The Twins have succeeded this season by virtue of both diminished expectations and actual results, making them hard to read but easy to enjoy as long as you can stop asking yourself every five minutes just how in the world they keep getting it done.
Their nine-game stretch against quality AL East opponents, circled for weeks as a time that we would learn a lot about this team, just finished.
Whether the baseline for success was “win one game out of nine,” the hilarious and perhaps tongue-in-cheek bar set by Patrick Reusse before the stretch started, or if you wanted to see quite a bit more than that, you got it. The Twins went 5-4 against the Jays, Yankees and Rays, knocking around some of the best pitchers in baseball in the process.
As Reusse and I talked about on Monday’s Daily Delivery podcast, it’s still possible to quibble with some of the details. But it’s hard to ignore the results of a 35-27 team that remains in first place in the AL Central.
The overall record and recent stretch becomes even more impressive when one considers the depth needed to pull it off.
While the Twins have certainly relied on top performers like Byron Buxton, Carlos Correa, Sonny Gray and Joe Ryan to carry the load at times, all four of those players — and plenty more — have been sidelined and/or ineffective for other parts of this season.
The play of “others” tends to go unnoticed. So here is a look at five unsung heroes who have been instrumental to the Twins’ success this season. Tap on their names for complete season and career statistics.:
Devin Smeltzer: The lefty, who wasn’t in the rotation at the beginning of the year, started two of the Twins’ five wins during this recent stretch. Given that arguably the Twins’ top three starting pitchers at the start of the season — Sonny Gray, Joe Ryan and Bailey Ober — didn’t make a single start in the nine-game gauntlet because they are all injured, Smeltzer’s contributions have been vital. Overall, in six starts, he’s 3-0 with a 2.38 ERA.
Trevor Larnach: He’s been pretty much an every day player since returning from a groin injury May 22. Though his productivity has dipped a bit lately, he’s still more than holding his own with a .786 OPS.

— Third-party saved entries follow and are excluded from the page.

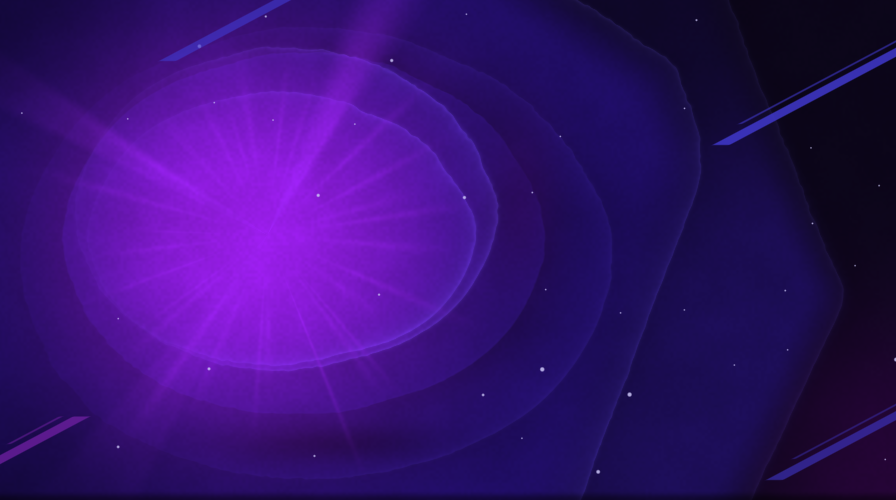
A Shadertoy shader for this background:

```glsl
// A violet starburst glowing inside the layered petals of a dark blue flower.
// Petals are distance fields with lit rims and cast shadows; hashed rays and
// stars, a radial glow and slanted light bars are layered above them.
const float TAU = 6.2831853;
const vec3 NIGHT = vec3(0.045, 0.022, 0.10);
const vec3 INDIGO = vec3(0.125, 0.052, 0.41);
const vec3 VIOLET = vec3(0.60, 0.115, 0.91);
const vec3 RAY = vec3(0.62, 0.14, 0.97);
const vec3 RIM = vec3(0.30, 0.28, 0.62);

float hash(vec2 p) {
    vec3 q = fract(vec3(p.xyx) * 0.1031);
    q += dot(q, q.yzx + 33.33);
    return fract((q.x + q.y) * q.z);
}

float noise(vec2 p) {
    vec2 i = floor(p), f = fract(p);
    f = f * f * (3.0 - 2.0 * f);
    return mix(mix(hash(i), hash(i + vec2(1, 0)), f.x),
               mix(hash(i + vec2(0, 1)), hash(i + vec2(1, 1)), f.x), f.y);
}

// Soft elliptical spot
float spot(vec2 p, vec2 center, vec2 size) {
    vec2 q = (p - center) / size;
    return exp(-dot(q, q));
}

// Signed distance to a line; positive on the left going from a to b
float side(vec2 p, vec2 a, vec2 b) {
    vec2 d = normalize(b - a);
    return dot(p - a, vec2(-d.y, d.x));
}

// Maximum with a rounded corner
float softMax(float a, float b, float k) {
    float h = max(k - abs(a - b), 0.0) / k;
    return max(a, b) + 0.25 * h * h * k;
}

// Approximate distance to a wavy ellipse
float ring(vec2 p, vec2 center, vec2 size, float wave) {
    vec2 q = (p - center) / size;
    float a = atan(q.y, q.x);
    return (length(q) - 1.0 - wave * (cos(3.0 * a + 1.0) + 0.4 * cos(8.0 * a))) * min(size.x, size.y);
}

// Shadow outside the petal edge, thin rim and soft light inside
vec3 petal(vec3 col, float d, float rim, float shadow, float px) {
    float inside = smoothstep(px, -px, d);
    col *= 1.0 - shadow * (1.0 - inside) * exp(-max(d, 0.0) / 0.06);
    return col + RIM * rim * (0.6 * exp(-abs(d) / 0.0025) + 0.45 * inside * exp(min(d, 0.0) / 0.02));
}

float angleGap(float a, float b) {
    return abs(mod(a - b + TAU * 0.5, TAU) - TAU * 0.5);
}

// Thin wedges of light at hashed angles
float rays(float angle, float radius) {
    float sum = 0.0;
    for (float k = 0.0; k < 28.0; k++) {
        float aim = (k + 0.9 * hash(vec2(k, 3.0))) * TAU / 28.0;
        float off = angleGap(angle, aim) / mix(0.012, 0.04, hash(vec2(k, 7.0)));
        sum += exp(-off * off) * smoothstep(mix(0.3, 0.58, hash(vec2(k, 11.0))), 0.1, radius);
    }
    return sum * smoothstep(0.05, 0.2, radius);
}

// Slanted bar rising from its lower tip, with horizontal cut ends
float bar(vec2 q, float rise, float thick, float px) {
    float across = abs(q.y - 0.53 * q.x) - thick;
    return smoothstep(px, -px, across) * smoothstep(-px, px, q.y) * smoothstep(px, -px, q.y - rise);
}

// Thick bar with a thin companion above
float barPair(vec2 q, float rise, float px) {
    return bar(q, rise, 0.009, px) + 0.7 * bar(q - vec2(0.038, 0.042), rise - 0.042, 0.002, px);
}

// One hashed star per grid cell
float stars(vec2 p, float cells, float px) {
    vec2 id = floor(p * cells), pos = 0.15 + 0.7 * vec2(hash(id + 5.0), hash(id + 19.0));
    float size = mix(0.0012, 0.0045, pow(hash(id + 31.0), 4.0));
    float d = length(fract(p * cells) - pos) / cells;
    return smoothstep(size + px, size - px, d) * step(0.42, hash(id + 47.0));
}

void mainImage(out vec4 fragColor, in vec2 fragCoord) {
    float px = 1.0 / iResolution.y;
    vec2 p = fragCoord * px;
    float grain = noise(p * 9.0) * 0.6 + noise(p * 23.0) * 0.4;
    vec2 w = p + 0.012 * (grain - 0.5) + 0.003 * (noise(p * 90.0) - 0.5);

    // Right-hand petals, then base colours from night to indigo
    vec2 tip = vec2(1.693, 0.407), knee = vec2(1.349, 0.872), hip = vec2(1.414, 0.674);
    float far = softMax(side(w, vec2(1.453, 1.0), tip), side(w, tip, vec2(1.523, 0.047)), 0.025);
    float near = softMax(side(w, vec2(1.163, 1.0), knee), side(w, knee, hip), 0.02);
    near = softMax(near, side(w, hip, vec2(1.209, 0.128)), 0.04);
    vec3 col = mix(NIGHT, vec3(0.15, 0.02, 0.22), spot(p, vec2(1.8, 0.05), vec2(0.28, 0.3)));
    vec3 farCol = mix(vec3(0.06, 0.03, 0.17), vec3(0.11, 0.052, 0.34), smoothstep(1.0, 0.4, p.y));
    col = mix(col, farCol, smoothstep(0.03, -0.08, far));
    col = mix(col, INDIGO, smoothstep(0.01, -0.12, near));
    col *= 1.0 - 0.45 * spot(p, vec2(0.0, 1.0), vec2(0.4, 0.3)) - 0.4 * spot(p, vec2(0.0), vec2(0.45, 0.3));

    // Outer petals, dark folds and central glow
    float lit = mix(0.15, 1.0, smoothstep(0.2, 0.9, p.x));
    col = petal(col, far, 0.16, 0.1, px);
    col = petal(col, near, 0.24, 0.15, px);
    col = petal(col, ring(w, vec2(0.628, 0.49), vec2(0.59, 0.45), 0.01), 0.13 * lit, 0.15, px);
    col = petal(col, ring(w, vec2(0.605, 0.53), vec2(0.48, 0.36), 0.01), 0.06, 0.35, px);
    col *= 1.0 - 0.65 * spot(p, vec2(0.65, 0.115), vec2(0.2, 0.04));
    vec2 c = p - vec2(0.535, 0.53);
    float radius = length(c), angle = atan(c.y, c.x);
    col = mix(col, vec3(0.27, 0.07, 0.58), 0.28 * exp(-pow(radius / 0.54, 4.0)));
    col = mix(col, VIOLET, 0.97 * exp(-pow(length(c + vec2(0.025, 0.0)) / 0.355, 2.5)));
    col = mix(col, vec3(0.19, 0.04, 0.36), 0.6 * spot(p, vec2(1.04, 0.6), vec2(0.07, 0.16)));

    // Inner petals, lit on the right, then beams and rays
    col = petal(col, ring(w, vec2(0.57, 0.58), vec2(0.42, 0.32), 0.012), 0.36 * lit, 0.12 * lit, px);
    col = petal(col, ring(w, vec2(0.56, 0.54), vec2(0.385, 0.27), 0.02), 0.3 * lit, 0.08 * lit, px);
    float beams = smoothstep(0.17, 0.0, angleGap(angle, 1.1)) * smoothstep(0.935, 0.96, angle) * 1.4
        + 0.6 * smoothstep(0.1, 0.05, angleGap(angle, 2.62)) + 0.35 * smoothstep(0.16, 0.1, angleGap(angle, 4.12));
    float light = 0.42 * beams * smoothstep(0.8, 0.1, radius) + 0.4 * rays(angle, radius);
    col = mix(col, RAY, min(light, 0.75)) * (0.9 + 0.14 * grain + 0.06 * noise(p * 160.0));

    // Stars and slanted bars
    col = mix(col, vec3(0.8, 0.78, 0.97), 0.85 * stars(p, 6.0, px));
    float blue = 0.75 * bar(p - vec2(0.335, 0.878), 0.2, 0.009, px)
        + barPair(p - vec2(1.442, 0.71), 0.3, px) + 0.7 * barPair(p - vec2(1.549, 0.04), 0.2, px);
    col = mix(col, vec3(0.25, 0.22, 0.80), 0.85 * blue);
    col = mix(col, vec3(0.42, 0.12, 0.62), 0.8 * barPair(p - vec2(-0.02, 0.07), 0.097, px));
    fragColor = vec4(col * mix(0.55, 1.0, smoothstep(0.0, 0.02, p.y)), 1.0);
}
```
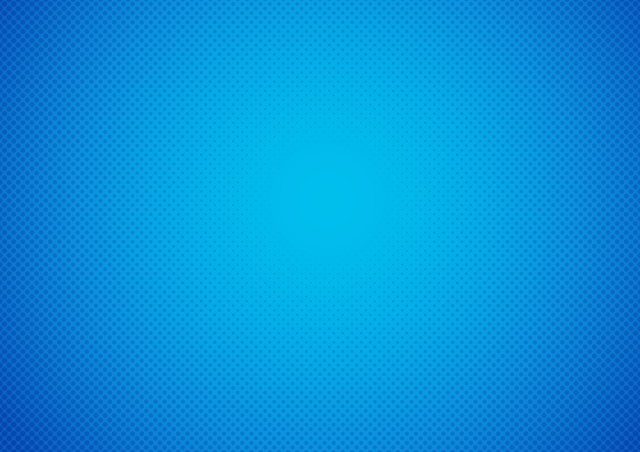
A Shadertoy shader for this background:

```glsl
// A blue radial glow, light near the middle and deep towards the corners,
// overlaid with a staggered halftone screen whose dots grow with distance.
// Lengths are in canvas heights; dot sizes are in units of the dot pitch.

#define GLOW_CENTER vec2(0.511, 0.557)
#define GLOW_FALLOFF 1.6
#define DOT_COLUMNS 70.0
#define DOT_START 0.10
#define DOT_FULL 0.85
#define DOT_MAX_RADIUS 0.31
#define DOT_SHADE vec3(0.012, 0.095, 0.065)

const vec3 CYAN = vec3(0.00, 0.75, 0.93);
const vec3 AZURE = vec3(0.04, 0.53, 0.845);
const vec3 COBALT = vec3(0.03, 0.31, 0.71);

// Three-stop radial gradient
vec3 glowColor(float radius) {
    float t = pow(radius, GLOW_FALLOFF) / 0.4;
    vec3 inner = mix(CYAN, AZURE, clamp(t, 0.0, 1.0));
    return mix(inner, COBALT, clamp(t - 1.0, 0.0, 1.0));
}

// Distance to the nearest dot centre on a diagonal lattice
float latticeDistance(vec2 p) {
    vec2 diagonal = vec2(p.x - p.y, p.x + p.y);
    return length(fract(diagonal) - 0.5) * inversesqrt(2.0);
}

void mainImage(out vec4 fragColor, in vec2 fragCoord) {
    float aspect = iResolution.x / iResolution.y;
    vec2 p = fragCoord / iResolution.y;
    float radius = length(p - GLOW_CENTER * vec2(aspect, 1.0));
    float pitch = aspect / DOT_COLUMNS;

    // Dots swell outwards and fade away when smaller than a pixel
    float growth = clamp((radius - DOT_START) / (DOT_FULL - DOT_START), 0.0, 1.0);
    float dotRadius = DOT_MAX_RADIUS * pow(growth, 0.6);
    float soft = 0.75 / (iResolution.y * pitch);
    float dist = latticeDistance(p / pitch);
    float dotMask = 1.0 - smoothstep(dotRadius - soft, dotRadius + soft, dist);
    dotMask *= min(1.0, dotRadius / soft);

    // Shade dots and lift the gaps, keeping the gradient's mean tone
    float coverage = 6.2832 * dotRadius * dotRadius;
    vec3 color = glowColor(radius) - DOT_SHADE * (dotMask - coverage);
    fragColor = vec4(clamp(color, 0.0, 1.0), 1.0);
}
```
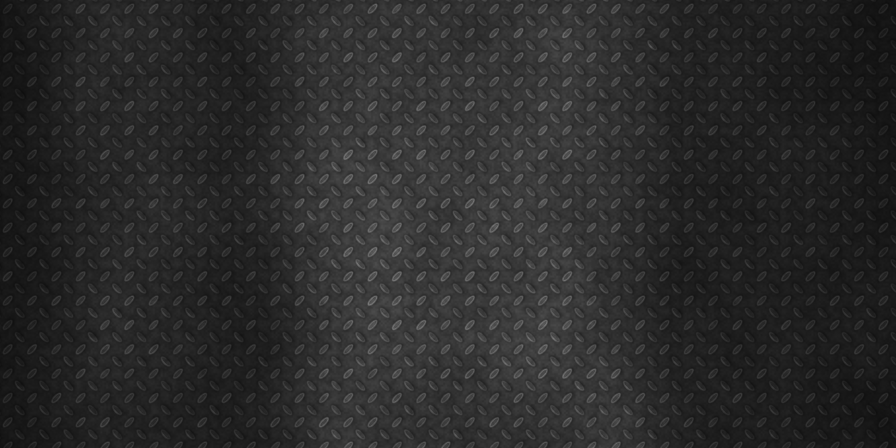
Give the GLSL for this texture, as a WebGL 1 fragment shader.

```glsl
precision highp float;
// Dark steel tread plate: rows of oval lugs leaning right, with rows leaning
// left set between them, repeat about 36.8 times across and 18.4 down. Each lug
// is an ellipse distance with lit rim and soft shadow, over cloudy, grainy metal.
uniform vec2 u_resolution;

float hash(vec2 p) {
  return fract(sin(dot(p, vec2(127.1, 311.7))) * 43758.5453);
}

float noise(vec2 p) {
  vec2 i = floor(p), f = fract(p);
  f = f * f * (3.0 - 2.0 * f);
  return mix(mix(hash(i), hash(i + vec2(1.0, 0.0)), f.x),
             mix(hash(i + vec2(0.0, 1.0)), hash(i + vec2(1.0, 1.0)), f.x), f.y);
}

float fbm(vec2 p) {
  float sum = 0.0, amp = 0.5;
  for (int i = 0; i < 5; i++) {
    sum += amp * noise(p);
    p = p * 2.03 + 17.3;
    amp *= 0.5;
  }
  return sum;
}

// Approximate signed distance to an ellipse with radii r
float ellipse(vec2 p, vec2 r) {
  float k = length(p / r);
  return k * (k - 1.0) / max(length(p / (r * r)), 0.001);
}

// Broad light: bright middle band, faint left band, dark sides
float plateLight(vec2 p) {
  float s = p.x * 0.5 + 0.05 * (fbm(p * 3.0 + 4.0) - 0.5);
  float band = smoothstep(0.25, 0.38, s) * (1.0 - smoothstep(0.67, 0.78, s));
  float left = exp(-pow((s - 0.13) / 0.07, 2.0));
  float middle = exp(-pow((p.y - 0.5) / 0.6, 2.0));
  float light = 0.13 + 0.1 * band * (0.7 + 0.3 * middle) + 0.035 * left * middle;
  light *= 1.0 - 0.22 * smoothstep(0.38, 0.5, abs(p.x * 0.5 - 0.5));
  return light * (0.72 + 0.58 * fbm(p * vec2(5.0, 3.5)));
}

void main() {
  vec2 p = gl_FragCoord.xy / u_resolution.y;
  float period = 0.0543;
  vec2 cell = (p - vec2(0.2344, 0.8177)) / period;
  float aa = 1.0 / (u_resolution.y * period);

  // Worn metal with fine grain
  float shade = plateLight(p);
  shade *= 0.9 + 0.2 * noise(p * 75.0);
  shade *= 0.9 + 0.2 * noise(p * 230.0);

  // Two lugs per period: one leaning right, one leaning left half a step away
  for (int i = 0; i < 2; i++) {
    float n = float(i);
    float side = 1.0 - 2.0 * n;
    vec2 q = cell - 0.5 * n + 0.5;
    vec2 id = floor(q);
    q = fract(q) - 0.5;
    vec2 axis = normalize(vec2(side, 1.05));
    vec2 local = vec2(dot(q, axis), dot(q, vec2(-axis.y, axis.x)));
    float d = ellipse(local, vec2(0.26, 0.115));
    float wear = 0.75 + 0.5 * hash(id + n * 7.3);

    // Light falls from the lower left, so the upper right lies in shadow
    float facing = dot(normalize(q + 0.0001), normalize(vec2(-1.0, -0.8)));
    float inside = 1.0 - smoothstep(-aa, aa, d);
    float rim = 1.0 - smoothstep(0.008, 0.024 + aa, abs(d + 0.02));
    float shadow = exp(-max(d, 0.0) * 16.0) * (1.0 - inside);
    float rimLight = side > 0.0 ? 0.6 : 0.4 + 0.55 * facing;

    shade *= 1.0 - shadow * (0.36 - 0.12 * facing);
    shade *= 1.0 + inside * (side > 0.0 ? 0.2 : 0.05);
    shade += rim * rimLight * wear * (0.035 + 0.45 * shade);
  }

  gl_FragColor = vec4(vec3(clamp(shade, 0.0, 1.0)), 1.0);
}
```
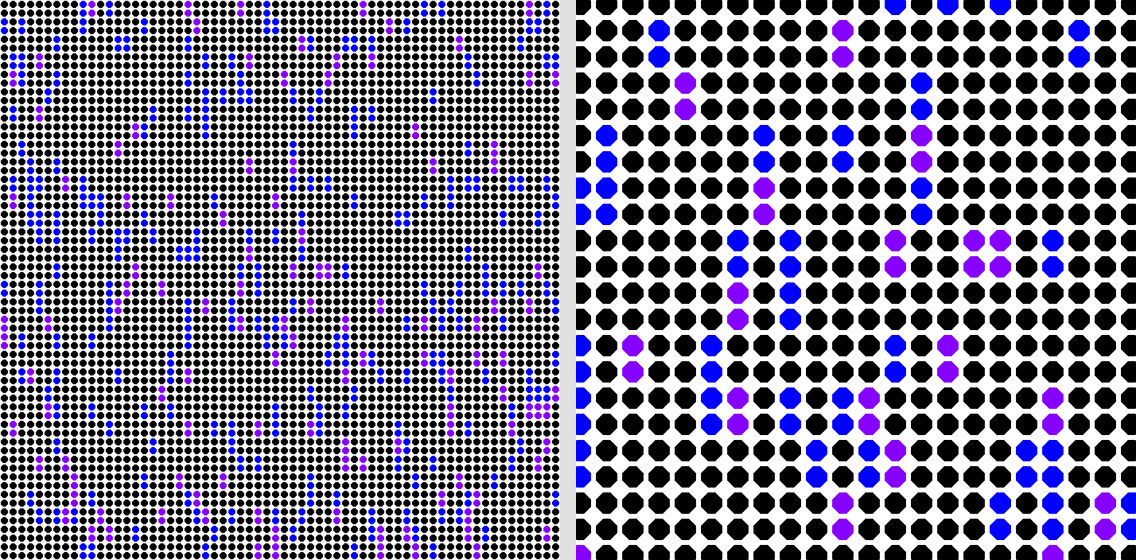
Left: the whole. Right: its middle third, enlarged.
Give the GLSL for this pattern, as a Shadertoy shader.

```glsl
// A square grid of small black dots on white, with blue and violet accents.
// Each dot is an octagon distance field; accents are chosen by an integer
// hash shared by two dots stacked vertically.

#define DOTS_ACROSS    64.0
#define DOTS_PER_PAIR  2.0
#define HALF_WIDTH     0.4075   // flat sides, in grid cells
#define DIAGONAL_REACH 0.385    // cut corners, in grid cells
#define ACCENT_CHANCE  0.16
#define VIOLET_SHARE   0.32
#define PAPER_COLOR    vec3(1.0)
#define DOT_COLOR      vec3(0.0)
#define BLUE_COLOR     vec3(0.0, 0.0, 1.0)
#define VIOLET_COLOR   vec3(0.52, 0.0, 1.0)

// Two independent random values in 0..1 for an integer cell
vec2 hashCell(ivec2 cell) {
    uvec2 h = uvec2(cell) * uvec2(40503u, 60493u) + uvec2(7919u, 3571u);
    for (int i = 0; i < 3; i++) {
        h = h * 1664525u + 13577u;
        h.x += h.y * 1664525u;
        h.y += h.x * 1664525u;
        h ^= h >> 16u;
    }
    return vec2(h & 65535u) / 65536.0;
}

// Distance to an octagon with separate side and corner extents
float octagonDistance(vec2 p) {
    p = abs(p);
    float sides = max(p.x, p.y) - HALF_WIDTH;
    float corners = (p.x + p.y) * inversesqrt(2.0) - DIAGONAL_REACH;
    return max(sides, corners);
}

// Mostly black, with a few coloured vertical pairs
vec3 pairColor(vec2 dotIndex) {
    vec2 pairIndex = floor(dotIndex / vec2(1.0, DOTS_PER_PAIR));
    vec2 random = hashCell(ivec2(pairIndex));
    vec3 accent = random.y < VIOLET_SHARE ? VIOLET_COLOR : BLUE_COLOR;
    return random.x < ACCENT_CHANCE ? accent : DOT_COLOR;
}

void mainImage(out vec4 fragColor, in vec2 fragCoord) {
    // Grid coordinates and the size of one pixel within them
    float pixel = DOTS_ACROSS / iResolution.y;
    vec2 grid = fragCoord * pixel;
    vec2 local = fract(grid) - 0.5;

    // Antialiased dot over paper
    float coverage = clamp(0.5 - octagonDistance(local) / pixel, 0.0, 1.0);
    vec3 color = mix(PAPER_COLOR, pairColor(floor(grid)), coverage);
    fragColor = vec4(color, 1.0);
}
```
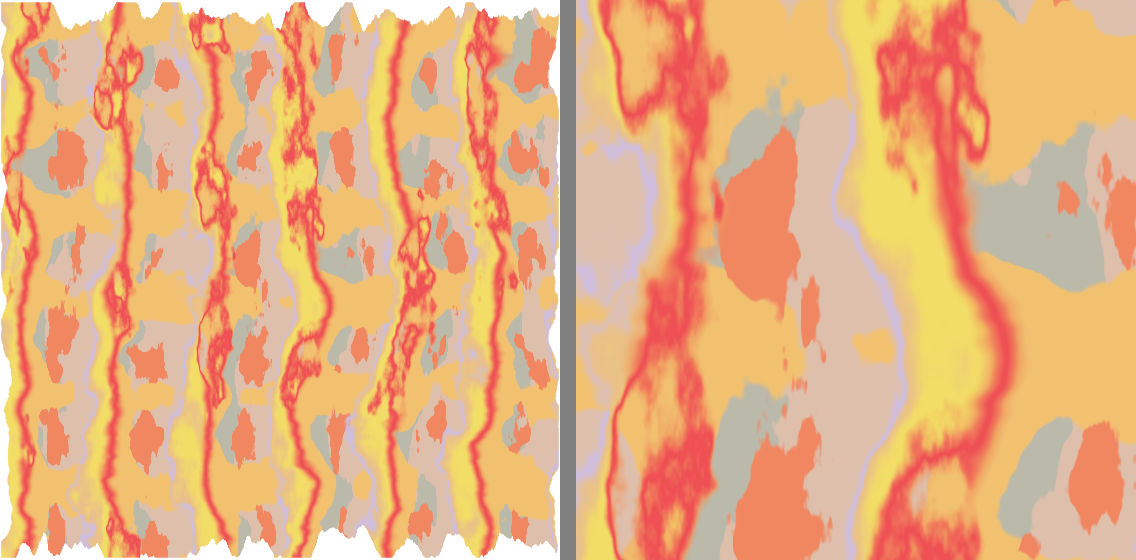
Left, the full canvas; right, a detail of the centre.
Reproduce this texture procedurally as a WebGL 2 fragment shader.

```glsl
#version 300 es
precision highp float;

uniform vec2 u_resolution;
out vec4 fragColor;

const float CELLS = 6.0;
const float PHASE = 0.3;
const float TAU = 6.28319;

const vec3 TAN = vec3(0.945, 0.757, 0.44);
const vec3 BEIGE = vec3(0.87, 0.75, 0.675);
const vec3 SAGE = vec3(0.735, 0.725, 0.665);
const vec3 CORAL = vec3(0.945, 0.53, 0.38);
const vec3 YELLOW = vec3(0.95, 0.865, 0.40);
const vec3 LAVENDER = vec3(0.805, 0.74, 0.875);
const vec3 ORANGE = vec3(0.945, 0.59, 0.37);
const vec3 RED = vec3(0.94, 0.40, 0.345);
const vec3 CRIMSON = vec3(0.935, 0.315, 0.33);

float hash(vec2 p) {
  return fract(sin(dot(p, vec2(127.1, 311.7))) * 43758.55);
}

float valueNoise(vec2 p) {
  vec2 i = floor(p), f = fract(p);
  f = f * f * (3.0 - 2.0 * f);
  float low = mix(hash(i), hash(i + vec2(1, 0)), f.x);
  float high = mix(hash(i + vec2(0, 1)), hash(i + vec2(1, 1)), f.x);
  return mix(low, high, f.y);
}

// Layered noise centred on zero
float fbm(vec2 p) {
  float sum = 0.0, amplitude = 0.5;
  for (int i = 0; i < 5; i++) {
    sum += amplitude * (valueNoise(p) - 0.5);
    p = p * 2.03 + vec2(17.3, 9.1);
    amplitude *= 0.5;
  }
  return sum;
}

float cover(float field, float softness) {
  return smoothstep(-softness, softness, field);
}

// Hard-edged patches in a warped grid; a is patch coverage
vec4 patchLayer(vec2 p, float column) {
  float row = CELLS * p.y - PHASE + 0.5 * fbm(p * 5.0 + 31.0);
  float span = smoothstep(0.08, 0.3, column) * (1.0 - smoothstep(0.8, 0.95, column));
  float field = 0.6 * cos(TAU * row) + 2.2 * fbm(p * vec2(18.0, 10.0) + 3.0) + span - 0.75;
  float inside = cover(field, 0.05);

  float sageEdge = 0.34 - column - 0.6 * fbm(p * vec2(30.0, 10.0) + 53.0);
  vec3 fill = mix(BEIGE, SAGE, cover(sageEdge, 0.008));
  vec3 color = mix(TAN, fill, inside);

  float across = column - 0.43 + 0.6 * fbm(p * 6.0 + 71.0);
  float along = fract(row + 0.5) - 0.5;
  float blob = 0.72 - length(vec2(across / 0.14, along / 0.34));
  blob += 3.0 * fbm(p * vec2(42.0, 15.0) + 11.0);
  return vec4(mix(color, CORAL, cover(blob, 0.06) * cover(field + 0.2, 0.05)), inside);
}

// Signed distance to the nearest streak, flattened into mottled blobs
float streakField(vec2 p, float offset) {
  float mottle = 0.5 * fbm(p * vec2(38.0, 16.0) + 23.0);
  float blob = smoothstep(0.02, 0.15, fbm(p * vec2(13.0, 6.0) + 41.0));
  blob *= 1.0 - smoothstep(0.1, 0.35, abs(offset));
  return mix(offset, mottle, blob);
}

// Yellow flank with a lavender rim on the left of each streak
vec3 addFlank(vec3 base, vec2 p, float streak, float inside) {
  float d = streak + 0.6 * fbm(p * vec2(22.0, 9.0) + 61.0);
  float left = 1.0 - smoothstep(-0.02, 0.02, streak);
  vec3 color = mix(base, mix(BEIGE, TAN, 0.6), left * smoothstep(-0.28, -0.22, d));
  color = mix(color, YELLOW, left * smoothstep(-0.24, -0.1, d));
  float rim = exp(-pow((d + 0.28) / 0.026, 2.0));
  return mix(color, LAVENDER, left * rim * mix(0.6, 0.95, inside));
}

vec3 addStreak(vec3 base, float streak) {
  float d = abs(streak);
  vec3 color = mix(base, ORANGE, 0.9 * (1.0 - smoothstep(0.03, 0.1, d)));
  color = mix(color, RED, 1.0 - smoothstep(0.015, 0.06, d));
  return mix(color, CRIMSON, 1.0 - smoothstep(0.004, 0.025, d));
}

// Ragged white margin
float tornMargin(vec2 p) {
  vec2 edge = min(p, 1.0 - p);
  float bite = 0.004 + 0.14 * max(fbm(p * vec2(26.0, 4.0) + 83.0) + 0.08, 0.0);
  float nibble = 0.002 + 0.05 * max(fbm(p * vec2(5.0, 15.0) + 97.0) + 0.08, 0.0);
  return max(cover(bite - edge.y, 0.0015), cover(nibble - edge.x, 0.0015));
}

void main() {
  vec2 p = gl_FragCoord.xy / u_resolution;
  float phase = CELLS * p.x - PHASE + 0.7 * fbm(p * vec2(5.0, 7.0) + 5.0);
  float offset = phase - floor(phase + 0.6);

  vec4 patches = patchLayer(p, fract(phase));
  float streak = streakField(p, offset);
  vec3 color = addFlank(patches.rgb, p, streak, patches.a);
  color = addStreak(color, streak);
  fragColor = vec4(mix(color, vec3(1.0), tornMargin(p)), 1.0);
}
```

Gio Urshela: He’s second on the team with 55 games played, is steady at third base and takes quality at bats. Whatever you think about “clutch” stats, it should be noted that Urshela has had several big hits and is batting .381 in “close and late” situations this season.
Griffin Jax: After being deployed as mainly a starting pitcher and allowing a ghastly 23 home runs in 82 innings last season as a rookie, Jax has been deployed out of the bullpen this year with much greater success. Knowing he will throw a limited number of pitches, Jax’s average fastball velocity is 95.1 this year compared to 92.6 last year. It’s helped him keep the ball in the park (three homers allowed in 29.1 innings over 19 appearances) while boosting his strikeout rate. Overall, Jax has a 2.76 ERA and the Twins are 16-3 when he has pitched this season.
Emilio Pagan: The right-handed reliever earned his reputation as an escape artist early in the year, surviving messy innings on very thin margins. But he’s been working much cleaner in his last 10 outings and pitched three scoreless innings over three appearances with five strikeouts in the Twins’ 5-4 stretch against the AL East.
With Chris Paddack out for the season, it’s imperative the Twins get value from Pagan to keep the Taylor Rogers trade from looking like a disaster.
Honorable mention: Rocco Baldelli. The Twins manager can be polarizing because of the way he deploys pitchers and rests players, but the results are in his favor. The Twins have won the AL Central in two of his three seasons at the helm, and they are leading it again this year even with all the roster attrition.